╭──

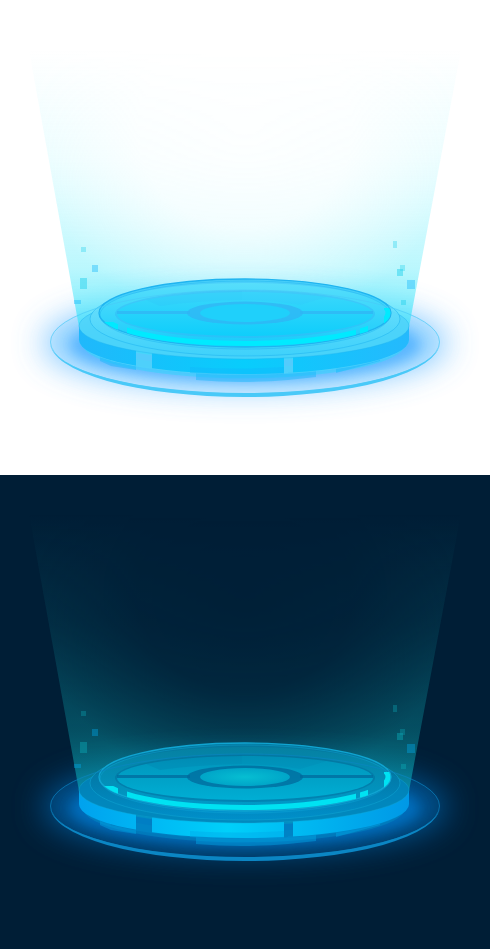
<!DOCTYPE html>
<html lang="en">
<head>
<meta charset="utf-8">
<title>Hologram platform, light and dark</title>
<style>
:root { --paper: #ffffff; --night: #001e36; }
html, body { margin: 0; padding: 0; overflow: hidden; background: var(--paper); }
svg { display: block; width: 490px; height: 949px; }
.light {
  --glow: #55b4ff; --glow-alpha: .85; --beam: url(#beam-light);
  --ring: #49c9f8; --ring-fill: #7fd0ff; --ring-fill-alpha: .22;
  --skirt: #35d6fb; --base: #4fd3fb; --band: url(#band-light); --band-gap: #52d5fb;
  --plate: url(#plate-light); --top: url(#top-light); --inner: url(#inner-light);
  --edge: #1fb4f0; --groove: #31b4f5; --hub: #1fd0fb; --accent: #00eaff; --bit: #35d5ee; --tile: #12b5fa;
}
.dark {
  --glow: #0072c4; --glow-alpha: .8; --beam: url(#beam-dark);
  --ring: #0b86c4; --ring-fill: #0060a8; --ring-fill-alpha: .22;
  --skirt: #0089c4; --base: #0083bd; --band: url(#band-dark); --band-gap: #0087c8;
  --plate: url(#plate-dark); --top: url(#top-dark); --inner: url(#inner-dark);
  --edge: #10a5d2; --groove: #006a9c; --hub: url(#hub-dark); --accent: #00e2f2; --bit: #0a9aa8; --tile: #00a6e6;
}
.glow { fill: var(--glow); opacity: var(--glow-alpha); }
.beam { fill: var(--beam); }
.ring-fill { fill: var(--ring-fill); opacity: var(--ring-fill-alpha); }
.ring { fill: var(--ring); }
.ring-line { fill: none; stroke: var(--ring); opacity: .65; }
.skirt { fill: var(--skirt); }
.base { fill: var(--base); }
.band { fill: var(--band); }
.band-gap { fill: var(--band-gap); }
.tile { fill: var(--tile); }
.plate { fill: var(--plate); }
.top { fill: var(--top); }
.inner { fill: var(--inner); }
.edge { fill: none; stroke: var(--edge); }
.groove { fill: var(--groove); }
.hub { fill: var(--hub); }
.accent { fill: none; stroke: var(--accent); stroke-width: 5; }
.bits { fill: var(--bit); }
</style>
</head>
<body>
<svg viewBox="0 0 490 949" role="img" aria-label="Glowing round hologram platform shown on white and on dark blue">
  <defs>
    <filter id="wide-blur" x="-30%" y="-80%" width="160%" height="260%"><feGaussianBlur stdDeviation="17"/></filter>
    <filter id="soft-blur" x="-20%" y="-60%" width="140%" height="220%"><feGaussianBlur stdDeviation="6"/></filter>

    <linearGradient id="beam-light" x1="0" y1="0" x2="0" y2="1">
      <stop offset="0" stop-color="#7df3fc" stop-opacity="0"/>
      <stop offset=".35" stop-color="#7df3fc" stop-opacity=".16"/>
      <stop offset=".7" stop-color="#5cecfb" stop-opacity=".42"/>
      <stop offset="1" stop-color="#22defa" stop-opacity=".9"/>
    </linearGradient>
    <linearGradient id="beam-dark" x1="0" y1="0" x2="0" y2="1">
      <stop offset="0" stop-color="#0b8c98" stop-opacity="0"/>
      <stop offset=".35" stop-color="#0b8c98" stop-opacity=".16"/>
      <stop offset=".7" stop-color="#0b95a2" stop-opacity=".42"/>
      <stop offset="1" stop-color="#08b0c4" stop-opacity=".85"/>
    </linearGradient>
    <radialGradient id="beam-hollow" gradientUnits="userSpaceOnUse" cx="0" cy="0" r="1" gradientTransform="translate(245 130) scale(215 195)">
      <stop offset="0" stop-color="#222"/>
      <stop offset=".5" stop-color="#444"/>
      <stop offset="1" stop-color="#fff"/>
    </radialGradient>
    <mask id="beam-mask" maskUnits="userSpaceOnUse" x="0" y="0" width="490" height="475">
      <rect width="490" height="475" fill="url(#beam-hollow)"/>
    </mask>

    <linearGradient id="band-light">
      <stop offset="0" stop-color="#20b8fb"/><stop offset=".5" stop-color="#08cdfc"/><stop offset="1" stop-color="#25b9fd"/>
    </linearGradient>
    <linearGradient id="band-dark">
      <stop offset="0" stop-color="#00a2ee"/><stop offset=".45" stop-color="#00d0fa"/><stop offset="1" stop-color="#0098e6"/>
    </linearGradient>
    <linearGradient id="plate-light" x1="0" y1="0" x2="0" y2="1">
      <stop offset="0" stop-color="#7be4fc"/><stop offset="1" stop-color="#3dd1fb"/>
    </linearGradient>
    <linearGradient id="plate-dark" x1="0" y1="0" x2="0" y2="1">
      <stop offset="0" stop-color="#04698c"/><stop offset="1" stop-color="#0090cc"/>
    </linearGradient>
    <linearGradient id="top-light" x1="0" y1="0" x2="0" y2="1">
      <stop offset="0" stop-color="#5bdffb"/><stop offset="1" stop-color="#17cbfb"/>
    </linearGradient>
    <linearGradient id="top-dark" x1="0" y1="0" x2="0" y2="1">
      <stop offset="0" stop-color="#067f9f"/><stop offset="1" stop-color="#009bcb"/>
    </linearGradient>
    <linearGradient id="inner-light" x1="0" y1="0" x2="0" y2="1">
      <stop offset="0" stop-color="#3bd7fb"/><stop offset="1" stop-color="#0fcefb"/>
    </linearGradient>
    <linearGradient id="inner-dark" x1="0" y1="0" x2="0" y2="1">
      <stop offset="0" stop-color="#0094ba"/><stop offset="1" stop-color="#00aed4"/>
    </linearGradient>
    <radialGradient id="hub-dark">
      <stop offset="0" stop-color="#06bed2"/><stop offset="1" stop-color="#00a5c8"/>
    </radialGradient>

    <clipPath id="band-segments">
      <path d="M79 315H136V400H79ZM152 315H284V400H152ZM293 315H409V400H293Z"/>
    </clipPath>
    <clipPath id="accent-segments">
      <path d="M99 322H118V350H99ZM127 325H356V350H127ZM360 325H368V350H360ZM384 308H394V326H384Z"/>
    </clipPath>

    <g id="platform">
      <ellipse class="glow" cx="245" cy="343" rx="201" ry="43" filter="url(#wide-blur)"/>
      <ellipse class="ring-fill" cx="245" cy="342" rx="195" ry="53"/>
      <ellipse class="glow" cx="245" cy="345" rx="174" ry="36" filter="url(#soft-blur)" opacity=".5"/>

      <path class="beam" mask="url(#beam-mask)" d="M29 50H461L409 327A165 34 0 0 1 79 327Z"/>

      <g id="base-drum">
        <path class="skirt" opacity=".55" d="M84 338A161 33 0 0 0 404 338V348A161 34 0 0 1 84 348Z"/>
        <path class="tile" opacity=".45" d="M196 373Q242 376 288 373V380Q242 384 196 380ZM100 354L111 358V366L100 361ZM111 361L136 366V370L111 366ZM288 372L316 369V377L288 380ZM336 366L380 354V361L336 373Z"/>
        <ellipse class="base" cx="244" cy="326" rx="165" ry="34" opacity=".8"/>
        <path class="band-gap" opacity=".7" d="M79 326A165 34 0 0 0 409 326V340A165 35 0 0 1 79 340Z"/>
        <path class="band" clip-path="url(#band-segments)" d="M79 326A165 33 0 0 0 409 326V340A165 34 0 0 1 79 340Z"/>
        <path class="tile" opacity=".4" d="M190 367Q240 370 284 367V374Q240 376 190 373Z"/>
        <ellipse class="edge" cx="244" cy="326" rx="165" ry="33" opacity=".4"/>
      </g>

      <g id="upper-plate">
        <ellipse class="plate" cx="245" cy="319" rx="155" ry="37" opacity=".85"/>
        <ellipse class="edge" cx="245" cy="319" rx="155" ry="37" opacity=".55"/>
        <ellipse class="plate" cx="245" cy="315" rx="146" ry="35"/>
        <ellipse class="top" cx="245" cy="313" rx="146" ry="34"/>
        <path class="groove" opacity=".35" d="M99 313A146 34 0 0 1 391 313A146 30 0 0 0 99 313Z"/>
        <ellipse class="edge" cx="245" cy="313" rx="146" ry="34" stroke-width="1.3"/>
        <ellipse class="edge" cx="245" cy="315" rx="145" ry="34" opacity=".45"/>
        <ellipse class="accent" cx="245" cy="313" rx="143" ry="30.5" clip-path="url(#accent-segments)"/>
      </g>

      <g id="inner-dial">
        <ellipse class="groove" cx="245" cy="314" rx="130" ry="24" opacity=".45"/>
        <ellipse class="inner" cx="245" cy="314" rx="128" ry="22"/>
        <path class="groove" opacity=".18" d="M146 300Q190 291 242 291V300Q195 301 160 306Z"/>
        <path class="groove" opacity=".12" d="M242 292Q290 291 327 297L300 305Q270 300 242 300Z"/>
        <path class="groove" opacity=".75" d="M117 311H190V314H117ZM300 311H373V314H300Z"/>
        <ellipse class="groove" cx="245" cy="313" rx="58" ry="11.5" opacity=".75"/>
        <ellipse class="hub" cx="245" cy="313" rx="45" ry="9"/>
      </g>

      <g id="outer-ring">
        <ellipse class="ring-line" cx="245" cy="342" rx="194.5" ry="52"/>
        <path class="ring" d="M50 342A195 55 0 0 0 440 342A195 51 0 0 1 50 342Z"/>
      </g>

      <g id="floating-bits" class="bits">
        <path opacity=".4" d="M81 247h5v5h-5ZM393 241h4v7h-4ZM400 265h5v6h-5Z"/>
        <path opacity=".55" d="M80 278h7v11h-7ZM397 269h6v7h-6ZM401 300h5v5h-5Z"/>
        <path class="tile" opacity=".4" d="M92 265h6v7h-6ZM74 300h7v4h-7ZM407 280h8v9h-8Z"/>
      </g>
    </g>
  </defs>

  <rect width="490" height="475" fill="var(--paper)"/>
  <use class="light" href="#platform"/>
  <rect y="475" width="490" height="474" fill="var(--night)"/>
  <use class="dark" href="#platform" y="464"/>
</svg>
</body>
</html>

╰──

* PROBLEM *
Go over the records above line by line and count those holding the word "segments". Reply only with the number.

* WRITTEN RESPONSE *
4